About Ilan Wittenberg
After gaining a Bachelor of Science in Industrial Engineering and an MBA in Information Technology, an artist realises his passion lies elsewhere and moves into the creative realm of photography. It sounds like a career fairy tale but for Ilan Wittenberg this is a reality. Now a distinguished portrait photographer Wittenberg spends most of his time creating portraits and fine art. Ilan’s journey as a photographer began relatively recently in 2011 but he was quickly recognized as one to watch, winning a plethora of national and international awards. He is now thrilled to be working in an eye-opening field that enables him to get amongst New Zealand’s culture. The people, the atmosphere and the landscape here have contributed to Wittenberg’s shift into a photographic career, where he enjoys exercising his creative spirit. In 2014 Wittenberg was given the wonderful opportunity of presenting three themes of photography on Auckland’s scenic waterfront. Titled Black, White & Colour, it was his first endeavor to share his creations with the public in a solo exhibition, featuring portraiture, landscape and fine art. He says it was an invigorating experience to delve into, exploring his competence in creating abstract pieces. Wittenberg aimed to break through the clutter of the thousands of images we see daily by telling a story through his work, emphasizing the potential which photography has to touch peoples’ lives. During 2015, Wittenberg had the opportunity to pursue one of his true passions: documenting people in the Old City of Jerusalem. His exciting journey took him through twisted and narrow streets where merchants are proud to market their goods. Ilan’s unique eye and his ability to create quick rapport with his subjects enabled him to produce a compelling portfolio of monochrome photographs, capturing their character and the special atmosphere using ambient light only. Faces of Jerusalem was chosen to be exhibited at Te Uru Waitakere Contemporary Gallery .
Ilan Wittenberg purchased this House in 2012
What makes this House unique
Allegro is located inside a charming complex of one bedroom units which used to be a motel in the 70's. It is located on the ground floor with easy access from the car park (near the front door) and to the beautiful lawns and swimming pool.

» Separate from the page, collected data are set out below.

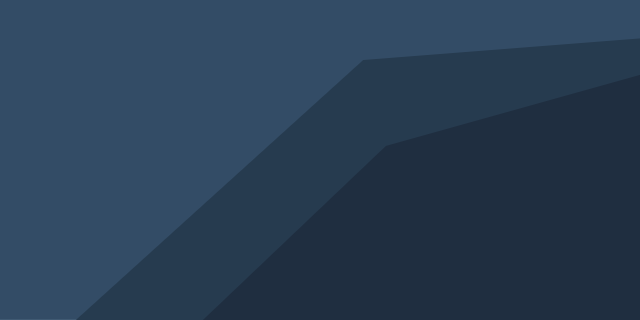
A WebGL 2 fragment shader for this background:

```glsl
#version 300 es
precision highp float;

uniform vec2 u_resolution;
out vec4 outColor;

const vec3 SKY = vec3(0.20, 0.30, 0.40);
const vec3 SLOPE = vec3(0.15, 0.23, 0.31);
const vec3 SHADE = vec3(0.12, 0.18, 0.25);
const vec3 RIM = vec3(0.36, 0.46, 0.56);

// Signed distance to the line from a to b, negative on its right side
float lineDistance(vec2 p, vec2 a, vec2 b) {
    vec2 along = normalize(b - a);
    return dot(p - a, vec2(-along.y, along.x));
}

// Region below two lines that meet at a peak
float ridgeDistance(vec2 p, vec2 foot, vec2 peak, vec2 end) {
    return max(lineDistance(p, foot, peak), lineDistance(p, peak, end));
}

// Smooth coverage of a shape, one pixel wide at its edge
float coverage(float dist, float pixel) {
    return clamp(0.5 - dist / pixel, 0.0, 1.0);
}

void main() {
    // Canvas height is one unit, width is stretched to two
    vec2 p = gl_FragCoord.xy / u_resolution * vec2(2.0, 1.0);
    float pixel = 1.0 / u_resolution.y;

    // Flat sky with a faint hairline along the bottom
    vec3 color = mix(SKY, RIM, 0.5 * coverage(p.y - 0.002, pixel));

    // Two nested ridges, back to front
    float back = ridgeDistance(p, vec2(0.237, 0.0), vec2(1.135, 0.8125), vec2(2.0, 0.880));
    float front = ridgeDistance(p, vec2(0.634, 0.0), vec2(1.206, 0.544), vec2(2.0, 0.766));
    color = mix(color, SLOPE, coverage(back, pixel));
    color = mix(color, SHADE, coverage(front, pixel));

    outColor = vec4(color, 1.0);
}
```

No refunds for cancellations made after payment is made
Good basic accommodation
Allegro was in a perfect location for our needs. Not too far from beaches and shopping. The pool is a great asset.We would be happy to stay again.

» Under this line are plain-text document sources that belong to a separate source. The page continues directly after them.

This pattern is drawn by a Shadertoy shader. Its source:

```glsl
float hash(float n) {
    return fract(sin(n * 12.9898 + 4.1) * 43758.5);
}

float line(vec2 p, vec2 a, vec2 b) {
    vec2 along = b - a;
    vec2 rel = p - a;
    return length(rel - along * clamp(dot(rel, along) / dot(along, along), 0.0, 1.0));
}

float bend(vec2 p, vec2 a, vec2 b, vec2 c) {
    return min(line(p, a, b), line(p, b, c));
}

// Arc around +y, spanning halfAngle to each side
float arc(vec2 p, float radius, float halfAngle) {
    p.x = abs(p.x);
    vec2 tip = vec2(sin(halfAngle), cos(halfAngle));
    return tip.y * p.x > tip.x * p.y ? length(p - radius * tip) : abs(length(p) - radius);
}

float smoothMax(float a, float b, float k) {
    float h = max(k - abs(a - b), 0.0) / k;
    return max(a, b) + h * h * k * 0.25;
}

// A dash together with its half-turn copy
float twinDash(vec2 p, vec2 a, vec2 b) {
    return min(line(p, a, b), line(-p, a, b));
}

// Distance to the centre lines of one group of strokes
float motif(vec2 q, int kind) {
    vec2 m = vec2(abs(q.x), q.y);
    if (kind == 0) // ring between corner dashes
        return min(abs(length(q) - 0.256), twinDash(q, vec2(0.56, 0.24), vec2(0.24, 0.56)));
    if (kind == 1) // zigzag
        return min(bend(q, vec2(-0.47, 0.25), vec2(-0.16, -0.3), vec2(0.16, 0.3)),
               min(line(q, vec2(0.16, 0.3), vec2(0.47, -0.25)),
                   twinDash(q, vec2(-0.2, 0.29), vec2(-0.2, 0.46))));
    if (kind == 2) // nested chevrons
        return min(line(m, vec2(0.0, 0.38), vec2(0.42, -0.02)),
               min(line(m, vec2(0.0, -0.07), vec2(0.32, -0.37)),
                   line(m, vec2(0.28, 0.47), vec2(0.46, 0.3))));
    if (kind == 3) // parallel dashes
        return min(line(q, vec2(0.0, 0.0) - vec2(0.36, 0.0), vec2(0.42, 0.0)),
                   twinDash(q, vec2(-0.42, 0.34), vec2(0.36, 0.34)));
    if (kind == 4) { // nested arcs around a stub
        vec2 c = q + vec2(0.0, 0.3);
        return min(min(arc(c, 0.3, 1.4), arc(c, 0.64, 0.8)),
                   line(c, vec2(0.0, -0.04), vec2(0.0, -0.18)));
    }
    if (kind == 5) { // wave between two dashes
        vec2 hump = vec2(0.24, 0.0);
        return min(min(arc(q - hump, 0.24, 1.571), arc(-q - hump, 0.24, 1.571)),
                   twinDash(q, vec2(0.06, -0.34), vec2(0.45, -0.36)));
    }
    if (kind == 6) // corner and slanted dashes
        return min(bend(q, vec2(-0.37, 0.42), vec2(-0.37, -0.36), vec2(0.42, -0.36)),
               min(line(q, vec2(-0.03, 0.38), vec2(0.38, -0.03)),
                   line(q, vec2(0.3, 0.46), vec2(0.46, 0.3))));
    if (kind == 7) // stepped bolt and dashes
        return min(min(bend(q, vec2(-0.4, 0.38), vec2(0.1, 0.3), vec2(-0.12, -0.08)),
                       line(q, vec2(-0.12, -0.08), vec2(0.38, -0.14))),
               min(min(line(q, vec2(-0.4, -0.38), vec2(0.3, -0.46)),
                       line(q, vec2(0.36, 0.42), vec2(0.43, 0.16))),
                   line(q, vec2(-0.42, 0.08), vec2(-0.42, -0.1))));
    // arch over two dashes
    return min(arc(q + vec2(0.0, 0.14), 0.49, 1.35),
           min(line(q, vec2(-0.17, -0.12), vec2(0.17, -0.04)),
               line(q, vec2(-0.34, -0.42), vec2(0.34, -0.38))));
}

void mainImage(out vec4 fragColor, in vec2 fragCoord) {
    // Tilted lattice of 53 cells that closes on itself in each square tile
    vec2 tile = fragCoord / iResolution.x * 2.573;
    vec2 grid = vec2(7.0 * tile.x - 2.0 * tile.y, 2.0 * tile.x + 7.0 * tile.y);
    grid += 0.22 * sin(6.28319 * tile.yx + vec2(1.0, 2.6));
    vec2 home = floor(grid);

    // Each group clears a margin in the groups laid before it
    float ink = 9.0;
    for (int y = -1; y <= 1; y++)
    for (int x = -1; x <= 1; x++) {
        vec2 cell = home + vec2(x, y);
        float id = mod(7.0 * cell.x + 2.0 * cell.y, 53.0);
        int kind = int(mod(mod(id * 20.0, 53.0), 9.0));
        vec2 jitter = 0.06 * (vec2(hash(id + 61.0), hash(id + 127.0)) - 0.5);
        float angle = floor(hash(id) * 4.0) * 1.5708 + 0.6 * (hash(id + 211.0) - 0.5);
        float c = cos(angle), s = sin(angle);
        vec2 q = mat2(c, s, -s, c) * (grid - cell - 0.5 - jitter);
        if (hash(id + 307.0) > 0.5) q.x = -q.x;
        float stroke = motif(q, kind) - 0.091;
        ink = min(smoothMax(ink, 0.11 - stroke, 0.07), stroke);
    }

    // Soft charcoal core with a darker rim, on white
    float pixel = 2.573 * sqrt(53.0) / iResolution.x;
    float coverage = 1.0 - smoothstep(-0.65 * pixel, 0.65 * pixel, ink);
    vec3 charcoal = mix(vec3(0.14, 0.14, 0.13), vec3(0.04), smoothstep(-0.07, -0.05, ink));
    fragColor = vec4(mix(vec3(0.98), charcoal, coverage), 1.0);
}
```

Thanks for staying at Allegro Chris and looking forward to your next visit to Auckland!
Enjoyed our time there. The room was lovely. Will come back again.
Thanks for staying at Allegro Zara and hope to see you again on your next visit to Auckland!

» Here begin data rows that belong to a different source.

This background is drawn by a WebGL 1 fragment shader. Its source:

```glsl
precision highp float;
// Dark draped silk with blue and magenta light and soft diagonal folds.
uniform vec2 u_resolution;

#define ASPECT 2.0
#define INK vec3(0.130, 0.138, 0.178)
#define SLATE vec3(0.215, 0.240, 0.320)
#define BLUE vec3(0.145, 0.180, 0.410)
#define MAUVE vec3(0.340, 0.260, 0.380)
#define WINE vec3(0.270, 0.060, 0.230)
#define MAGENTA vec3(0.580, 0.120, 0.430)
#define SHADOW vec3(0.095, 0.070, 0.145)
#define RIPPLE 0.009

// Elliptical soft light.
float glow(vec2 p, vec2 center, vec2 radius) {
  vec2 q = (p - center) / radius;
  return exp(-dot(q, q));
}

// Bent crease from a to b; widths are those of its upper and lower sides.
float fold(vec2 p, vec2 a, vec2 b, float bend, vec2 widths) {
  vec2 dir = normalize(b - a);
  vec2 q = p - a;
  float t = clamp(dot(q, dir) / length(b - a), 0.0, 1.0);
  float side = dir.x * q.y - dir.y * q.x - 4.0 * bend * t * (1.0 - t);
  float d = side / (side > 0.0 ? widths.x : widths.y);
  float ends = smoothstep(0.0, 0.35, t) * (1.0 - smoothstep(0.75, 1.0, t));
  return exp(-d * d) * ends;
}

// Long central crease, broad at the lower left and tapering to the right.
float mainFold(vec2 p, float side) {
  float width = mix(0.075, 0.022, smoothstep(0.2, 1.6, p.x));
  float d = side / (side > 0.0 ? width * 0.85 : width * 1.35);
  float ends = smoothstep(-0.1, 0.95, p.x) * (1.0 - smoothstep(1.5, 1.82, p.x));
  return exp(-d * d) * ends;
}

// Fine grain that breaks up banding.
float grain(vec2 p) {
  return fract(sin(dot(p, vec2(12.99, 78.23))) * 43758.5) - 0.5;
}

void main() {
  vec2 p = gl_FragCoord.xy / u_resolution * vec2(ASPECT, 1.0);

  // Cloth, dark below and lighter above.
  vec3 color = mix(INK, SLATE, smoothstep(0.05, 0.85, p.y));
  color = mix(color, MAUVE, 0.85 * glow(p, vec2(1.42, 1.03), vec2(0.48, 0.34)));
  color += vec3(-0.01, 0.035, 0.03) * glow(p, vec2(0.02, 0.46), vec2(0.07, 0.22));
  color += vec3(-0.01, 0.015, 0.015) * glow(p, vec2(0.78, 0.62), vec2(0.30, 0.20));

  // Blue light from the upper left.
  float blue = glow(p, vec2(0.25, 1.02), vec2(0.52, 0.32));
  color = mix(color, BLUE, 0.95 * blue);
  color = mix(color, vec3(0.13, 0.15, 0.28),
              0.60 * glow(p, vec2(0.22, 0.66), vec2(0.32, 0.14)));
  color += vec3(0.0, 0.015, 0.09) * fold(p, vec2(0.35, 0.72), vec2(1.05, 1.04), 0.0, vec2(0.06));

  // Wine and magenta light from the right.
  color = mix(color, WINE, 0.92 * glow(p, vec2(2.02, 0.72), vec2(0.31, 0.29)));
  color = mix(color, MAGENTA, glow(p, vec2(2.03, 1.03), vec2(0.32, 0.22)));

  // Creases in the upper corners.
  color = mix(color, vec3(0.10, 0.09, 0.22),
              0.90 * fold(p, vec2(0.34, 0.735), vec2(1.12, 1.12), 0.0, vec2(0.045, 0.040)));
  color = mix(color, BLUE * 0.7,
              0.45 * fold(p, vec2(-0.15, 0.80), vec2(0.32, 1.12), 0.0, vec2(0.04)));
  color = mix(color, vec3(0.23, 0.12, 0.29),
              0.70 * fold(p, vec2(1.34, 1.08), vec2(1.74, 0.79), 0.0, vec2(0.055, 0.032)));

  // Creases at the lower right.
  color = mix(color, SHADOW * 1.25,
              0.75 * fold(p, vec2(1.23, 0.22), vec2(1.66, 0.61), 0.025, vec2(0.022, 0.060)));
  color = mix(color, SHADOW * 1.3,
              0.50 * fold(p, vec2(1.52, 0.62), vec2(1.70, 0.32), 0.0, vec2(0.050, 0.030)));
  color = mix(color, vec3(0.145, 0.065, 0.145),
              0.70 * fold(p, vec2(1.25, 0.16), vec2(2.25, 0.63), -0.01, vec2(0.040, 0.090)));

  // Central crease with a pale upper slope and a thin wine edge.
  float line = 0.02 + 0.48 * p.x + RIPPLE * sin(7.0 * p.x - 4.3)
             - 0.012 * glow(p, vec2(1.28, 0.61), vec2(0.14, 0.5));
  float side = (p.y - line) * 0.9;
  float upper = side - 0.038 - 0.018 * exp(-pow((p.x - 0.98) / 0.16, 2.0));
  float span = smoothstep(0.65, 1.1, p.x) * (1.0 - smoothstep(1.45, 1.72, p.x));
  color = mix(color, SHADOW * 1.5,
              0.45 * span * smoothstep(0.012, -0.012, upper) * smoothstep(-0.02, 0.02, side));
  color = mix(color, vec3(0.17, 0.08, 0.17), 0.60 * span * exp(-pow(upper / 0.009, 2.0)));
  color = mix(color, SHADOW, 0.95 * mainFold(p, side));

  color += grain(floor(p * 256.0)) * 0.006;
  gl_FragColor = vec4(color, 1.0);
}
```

We spent a great time at Allegro. The house is located in a quiet section with lots of birds singing. The lawn was perfect for the kids and the neighbours are really friendly. The kitchen was well equipped and Wi-Fi quick. The beds are very comfortable - we will be back!
Close to Takapuna.
Close to Takapuna. Nice and quiet & clean
Castor Bay is a bay and suburb of Auckland in the North Island of New Zealand. Located between Milford and Campbells Bay, it is part of the East Coast Bays. To the east lies the islands of Rangitoto and Motutapu, which are easily visible from land.
The bay itself is quite small and is well sheltered by an artificial breakwater that extends from the northern edge of the bay, running towards the south. A small bark and grass area with several large pōhutukawa trees offering shelter compliments the beachfront and an extended coastline stretches out to the north towards Campbells Bay.
Nearby John F. Kennedy Park contains old World War II bunkers that were used to survey the Hauraki Gulf and is accessible from Castor Bay by road (Beach Road) or by walkway (from the extended coastline to the north). The northern headland of Castor Bay is the site of an old Maori pā, Rahopara, that is believed to have been last inhabited and then abandoned in the 18th century, prior to European colonisation. Very little is known about the people who lived there but the tribe's ancient earth excavations are still visible.